CHRIS MORRIS *78
We write to express our disappointment with the format and content of the Oct. 25 “town meeting” in which President Tilghman participated in Washington, D.C.
The invitation stated that the “town meeting” would be an oppor-tunity to join a “lively conversation about the University, including changes, challenges, and achievements.” Instead, the two-hour program featured an hour of hors d’oeuvres and wine and a second hour of mostly formal remarks by President Tilghman and Professor Alan Krueger. There were only 15 minutes dedicated to questions and answers. This was highly disappointing for those alumni who came to engage in a conversation about their concerns about Princeton.
If the University is going to send its representative(s) around the country to hold “town meetings,” we respectfully suggest that at least 75 percent of the time be devoted actually to a town meeting.

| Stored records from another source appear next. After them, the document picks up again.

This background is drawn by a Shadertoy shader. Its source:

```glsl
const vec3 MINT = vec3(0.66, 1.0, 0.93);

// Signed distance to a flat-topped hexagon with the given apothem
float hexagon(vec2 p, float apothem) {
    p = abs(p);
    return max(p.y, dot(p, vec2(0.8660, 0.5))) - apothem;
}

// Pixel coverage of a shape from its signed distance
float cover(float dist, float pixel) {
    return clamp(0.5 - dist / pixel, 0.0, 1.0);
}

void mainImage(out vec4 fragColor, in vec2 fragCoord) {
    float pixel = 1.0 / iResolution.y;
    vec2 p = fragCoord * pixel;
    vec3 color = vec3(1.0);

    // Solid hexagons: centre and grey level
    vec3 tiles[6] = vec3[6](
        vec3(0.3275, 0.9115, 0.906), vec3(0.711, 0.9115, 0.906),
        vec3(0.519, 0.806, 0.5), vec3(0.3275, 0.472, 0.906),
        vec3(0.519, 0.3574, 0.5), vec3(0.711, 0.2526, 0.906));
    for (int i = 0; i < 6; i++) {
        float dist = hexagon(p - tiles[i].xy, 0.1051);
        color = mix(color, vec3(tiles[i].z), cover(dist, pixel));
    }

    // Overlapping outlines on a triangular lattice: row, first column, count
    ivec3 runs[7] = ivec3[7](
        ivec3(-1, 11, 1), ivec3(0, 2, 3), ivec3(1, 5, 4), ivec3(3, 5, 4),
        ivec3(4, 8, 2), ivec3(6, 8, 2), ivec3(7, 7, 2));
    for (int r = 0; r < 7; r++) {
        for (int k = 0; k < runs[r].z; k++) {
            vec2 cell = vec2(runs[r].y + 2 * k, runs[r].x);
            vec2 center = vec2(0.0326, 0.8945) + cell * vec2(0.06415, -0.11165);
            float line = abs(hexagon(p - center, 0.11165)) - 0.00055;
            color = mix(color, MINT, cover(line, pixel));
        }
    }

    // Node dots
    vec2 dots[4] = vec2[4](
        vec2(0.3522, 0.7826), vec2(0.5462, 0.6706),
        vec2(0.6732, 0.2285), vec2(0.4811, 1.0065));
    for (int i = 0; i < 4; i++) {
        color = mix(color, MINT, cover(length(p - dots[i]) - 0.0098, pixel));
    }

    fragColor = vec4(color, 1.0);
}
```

The University should also consider holding town meetings more regularly and having an annual meeting of alumni.
LA MONICA ANDREOFF ’04, Arlington, Va. EVAN BAEHR ’05, Washington,
Editor’s note: A version of this letter was sent as an open letter to President Tilghman, who responded that alumni have told her office that they appreciate hearing from faculty and that she holds a “town meeting” each year at Reunions.
It would be nice to see a picture of the Princeton campus on PAW covers once or twice a year.
STEPHEN VALENTINE III ’47 *49
I am pleased to identify these great men (From the Archives, Sept. 14), all Nassoons and not necessarily jocks, as, from left, Don Finnie ’47, Ed Knetzger ’46, Jim Buck ’46, and Al Burr ’49. (They were singing “Oh Mister Moon” for 1948’s Class Day ceremony, in case you were wondering!) Only Dad survives among these good friends, but the songs live on.
JIM BUCK ’81
Barbara Calanog Todd ’98’s name was misspelled on the Nov. 2 cover.
A memorial Sept. 14 for Landon Peters ’52 contained several errors. He prepared at Gov. Dummer Academy and served in the Air Force from 1951 to 1955, but not as a pilot. He retired from the Bank of New York as executive vice president and treasurer. Among his survivors is a sister, Lorna Garron. The Class of 1952 regrets the errors. A corrected text appears in the PAW Online Class Memorials.
The memorial for Earll Colden Waller ’42 in the May 12, 2004, issue omitted the name of one of his children, Suzanne. The Class of 1942 apologizes for the omission.